Stored data:
=== Section Start ===

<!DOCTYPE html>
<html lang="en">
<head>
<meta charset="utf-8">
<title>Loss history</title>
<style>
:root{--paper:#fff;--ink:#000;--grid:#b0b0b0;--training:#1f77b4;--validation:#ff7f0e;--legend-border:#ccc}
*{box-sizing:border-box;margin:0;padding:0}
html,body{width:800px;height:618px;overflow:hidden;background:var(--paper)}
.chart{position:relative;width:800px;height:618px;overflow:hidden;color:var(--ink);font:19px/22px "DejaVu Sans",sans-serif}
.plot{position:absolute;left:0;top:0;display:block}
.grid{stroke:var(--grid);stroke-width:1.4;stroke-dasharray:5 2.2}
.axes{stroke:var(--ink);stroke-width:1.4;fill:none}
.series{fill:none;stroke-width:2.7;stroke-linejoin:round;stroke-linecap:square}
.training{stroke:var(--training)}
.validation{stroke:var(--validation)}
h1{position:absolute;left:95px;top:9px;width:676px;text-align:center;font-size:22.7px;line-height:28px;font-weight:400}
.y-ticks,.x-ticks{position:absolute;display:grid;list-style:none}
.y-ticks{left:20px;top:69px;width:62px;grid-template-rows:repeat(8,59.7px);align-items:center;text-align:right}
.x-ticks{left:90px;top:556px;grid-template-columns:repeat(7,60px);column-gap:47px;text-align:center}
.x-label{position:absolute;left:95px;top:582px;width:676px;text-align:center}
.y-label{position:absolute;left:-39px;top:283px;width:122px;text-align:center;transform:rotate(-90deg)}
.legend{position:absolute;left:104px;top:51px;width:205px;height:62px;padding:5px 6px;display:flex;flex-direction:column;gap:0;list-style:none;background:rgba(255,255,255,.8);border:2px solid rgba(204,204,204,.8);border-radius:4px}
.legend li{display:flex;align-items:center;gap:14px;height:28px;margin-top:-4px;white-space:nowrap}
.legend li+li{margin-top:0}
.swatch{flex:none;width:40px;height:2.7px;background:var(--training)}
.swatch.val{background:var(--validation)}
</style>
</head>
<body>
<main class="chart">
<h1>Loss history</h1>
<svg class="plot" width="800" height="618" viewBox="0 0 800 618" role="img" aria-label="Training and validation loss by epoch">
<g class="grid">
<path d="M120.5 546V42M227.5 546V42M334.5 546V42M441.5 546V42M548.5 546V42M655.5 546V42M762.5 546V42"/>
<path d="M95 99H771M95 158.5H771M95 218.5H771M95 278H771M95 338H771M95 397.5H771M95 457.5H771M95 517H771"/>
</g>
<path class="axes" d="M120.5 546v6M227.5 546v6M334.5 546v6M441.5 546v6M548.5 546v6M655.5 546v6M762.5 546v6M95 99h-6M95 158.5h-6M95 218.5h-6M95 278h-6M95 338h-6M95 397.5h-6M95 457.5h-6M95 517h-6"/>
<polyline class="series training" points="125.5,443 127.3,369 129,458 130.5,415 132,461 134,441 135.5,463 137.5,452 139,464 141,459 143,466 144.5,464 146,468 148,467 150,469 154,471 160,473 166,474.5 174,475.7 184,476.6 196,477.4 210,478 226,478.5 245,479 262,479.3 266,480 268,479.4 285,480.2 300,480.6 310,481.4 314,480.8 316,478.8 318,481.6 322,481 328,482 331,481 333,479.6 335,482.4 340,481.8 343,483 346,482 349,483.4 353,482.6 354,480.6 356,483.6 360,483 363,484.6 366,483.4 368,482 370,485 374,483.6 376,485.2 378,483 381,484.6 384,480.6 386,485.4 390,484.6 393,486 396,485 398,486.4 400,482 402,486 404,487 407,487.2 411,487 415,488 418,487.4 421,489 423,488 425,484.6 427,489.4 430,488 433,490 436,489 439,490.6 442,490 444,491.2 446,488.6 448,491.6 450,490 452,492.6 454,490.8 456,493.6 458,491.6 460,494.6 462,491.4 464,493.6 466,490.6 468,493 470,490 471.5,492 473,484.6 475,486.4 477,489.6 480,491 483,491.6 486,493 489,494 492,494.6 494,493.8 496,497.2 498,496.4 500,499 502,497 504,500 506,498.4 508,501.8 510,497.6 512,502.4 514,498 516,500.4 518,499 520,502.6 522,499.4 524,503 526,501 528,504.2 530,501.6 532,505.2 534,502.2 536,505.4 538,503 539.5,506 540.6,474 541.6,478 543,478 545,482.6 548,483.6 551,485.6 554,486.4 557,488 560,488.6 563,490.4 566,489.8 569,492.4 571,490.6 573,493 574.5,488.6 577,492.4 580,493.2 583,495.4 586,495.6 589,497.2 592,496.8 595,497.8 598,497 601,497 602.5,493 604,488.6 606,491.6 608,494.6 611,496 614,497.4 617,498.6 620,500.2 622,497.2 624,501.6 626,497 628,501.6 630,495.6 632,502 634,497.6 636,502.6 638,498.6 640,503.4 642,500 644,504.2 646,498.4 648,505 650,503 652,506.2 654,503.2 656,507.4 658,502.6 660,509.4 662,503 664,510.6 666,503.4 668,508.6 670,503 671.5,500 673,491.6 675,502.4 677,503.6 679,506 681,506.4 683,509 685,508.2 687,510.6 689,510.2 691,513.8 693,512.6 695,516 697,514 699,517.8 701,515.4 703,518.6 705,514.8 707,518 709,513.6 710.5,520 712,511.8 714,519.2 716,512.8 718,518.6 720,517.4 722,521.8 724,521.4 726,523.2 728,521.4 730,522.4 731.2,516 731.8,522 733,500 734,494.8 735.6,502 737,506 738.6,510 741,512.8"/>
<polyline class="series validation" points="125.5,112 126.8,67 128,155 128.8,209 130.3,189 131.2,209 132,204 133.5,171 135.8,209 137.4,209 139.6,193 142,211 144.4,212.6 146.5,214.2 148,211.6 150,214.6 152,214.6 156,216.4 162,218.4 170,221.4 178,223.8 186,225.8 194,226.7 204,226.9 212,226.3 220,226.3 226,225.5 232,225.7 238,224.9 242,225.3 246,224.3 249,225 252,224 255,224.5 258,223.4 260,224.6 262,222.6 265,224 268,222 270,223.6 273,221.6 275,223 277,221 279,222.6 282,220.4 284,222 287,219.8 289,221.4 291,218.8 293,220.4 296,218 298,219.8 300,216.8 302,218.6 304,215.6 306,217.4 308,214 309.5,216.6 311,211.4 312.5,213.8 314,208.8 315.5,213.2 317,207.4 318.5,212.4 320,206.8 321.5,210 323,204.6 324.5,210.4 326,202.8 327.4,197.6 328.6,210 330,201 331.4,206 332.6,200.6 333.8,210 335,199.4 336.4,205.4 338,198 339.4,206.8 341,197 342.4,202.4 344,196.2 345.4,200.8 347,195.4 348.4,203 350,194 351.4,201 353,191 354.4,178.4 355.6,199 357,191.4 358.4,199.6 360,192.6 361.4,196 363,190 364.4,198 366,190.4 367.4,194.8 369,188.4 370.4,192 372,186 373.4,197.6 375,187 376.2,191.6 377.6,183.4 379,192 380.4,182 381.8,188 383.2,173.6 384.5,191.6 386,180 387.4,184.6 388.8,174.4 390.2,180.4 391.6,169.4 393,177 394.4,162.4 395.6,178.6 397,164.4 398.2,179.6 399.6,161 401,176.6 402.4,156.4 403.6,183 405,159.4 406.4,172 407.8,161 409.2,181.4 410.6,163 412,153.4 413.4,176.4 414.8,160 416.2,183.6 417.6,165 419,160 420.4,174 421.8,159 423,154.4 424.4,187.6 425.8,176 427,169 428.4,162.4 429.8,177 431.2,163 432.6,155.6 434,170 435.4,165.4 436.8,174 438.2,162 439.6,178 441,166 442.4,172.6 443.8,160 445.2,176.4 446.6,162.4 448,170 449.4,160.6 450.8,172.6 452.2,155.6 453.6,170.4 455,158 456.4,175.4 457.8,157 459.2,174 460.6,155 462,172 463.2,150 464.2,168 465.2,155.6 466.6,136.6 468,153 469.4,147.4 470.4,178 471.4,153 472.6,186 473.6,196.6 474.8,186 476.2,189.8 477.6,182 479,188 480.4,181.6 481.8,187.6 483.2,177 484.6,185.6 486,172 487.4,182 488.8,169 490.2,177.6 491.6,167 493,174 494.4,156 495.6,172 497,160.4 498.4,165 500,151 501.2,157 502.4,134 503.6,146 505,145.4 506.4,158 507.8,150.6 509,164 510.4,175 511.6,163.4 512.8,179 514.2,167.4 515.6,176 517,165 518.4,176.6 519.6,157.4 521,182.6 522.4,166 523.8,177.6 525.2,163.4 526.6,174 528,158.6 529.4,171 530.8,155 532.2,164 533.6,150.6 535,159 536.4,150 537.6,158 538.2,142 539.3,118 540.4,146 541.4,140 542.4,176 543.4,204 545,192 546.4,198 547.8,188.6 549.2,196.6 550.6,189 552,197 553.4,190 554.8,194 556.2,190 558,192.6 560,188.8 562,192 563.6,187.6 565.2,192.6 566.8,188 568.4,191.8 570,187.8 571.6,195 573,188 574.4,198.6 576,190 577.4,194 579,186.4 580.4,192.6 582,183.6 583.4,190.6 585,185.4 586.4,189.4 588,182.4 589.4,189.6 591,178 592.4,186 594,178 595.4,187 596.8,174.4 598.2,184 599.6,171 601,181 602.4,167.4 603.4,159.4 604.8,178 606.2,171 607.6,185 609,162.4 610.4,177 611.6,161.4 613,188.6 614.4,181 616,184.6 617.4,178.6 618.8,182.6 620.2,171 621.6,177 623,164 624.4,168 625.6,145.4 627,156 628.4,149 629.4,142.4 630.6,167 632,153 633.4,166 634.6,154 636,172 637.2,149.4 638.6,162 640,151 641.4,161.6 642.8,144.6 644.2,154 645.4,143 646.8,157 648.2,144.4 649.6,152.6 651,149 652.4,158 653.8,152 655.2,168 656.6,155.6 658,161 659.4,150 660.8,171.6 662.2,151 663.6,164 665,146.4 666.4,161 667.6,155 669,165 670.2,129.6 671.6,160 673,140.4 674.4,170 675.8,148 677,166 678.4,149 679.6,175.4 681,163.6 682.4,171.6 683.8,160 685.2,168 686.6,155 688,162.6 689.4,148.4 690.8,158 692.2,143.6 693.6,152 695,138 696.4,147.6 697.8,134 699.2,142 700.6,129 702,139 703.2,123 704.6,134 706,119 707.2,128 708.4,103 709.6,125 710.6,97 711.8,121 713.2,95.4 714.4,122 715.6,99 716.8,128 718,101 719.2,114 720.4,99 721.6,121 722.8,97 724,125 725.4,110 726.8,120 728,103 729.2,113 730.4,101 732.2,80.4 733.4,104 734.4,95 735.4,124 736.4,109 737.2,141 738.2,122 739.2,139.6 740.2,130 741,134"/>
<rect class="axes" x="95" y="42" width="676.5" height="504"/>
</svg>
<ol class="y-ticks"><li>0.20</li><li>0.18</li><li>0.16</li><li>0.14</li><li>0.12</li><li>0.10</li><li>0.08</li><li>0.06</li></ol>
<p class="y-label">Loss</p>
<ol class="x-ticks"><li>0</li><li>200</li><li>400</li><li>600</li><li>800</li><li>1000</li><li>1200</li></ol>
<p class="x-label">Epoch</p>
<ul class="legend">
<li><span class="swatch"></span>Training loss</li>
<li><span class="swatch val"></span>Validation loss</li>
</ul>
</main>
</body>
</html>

=== Section End ===

» The task
Only the lines that hold the word "margin" are wanted; each should be pulled from the records.

» Your solution
*{box-sizing:border-box;margin:0;padding:0}
.legend li{display:flex;align-items:center;gap:14px;height:28px;margin-top:-4px;white-space:nowrap}
.legend li+li{margin-top:0}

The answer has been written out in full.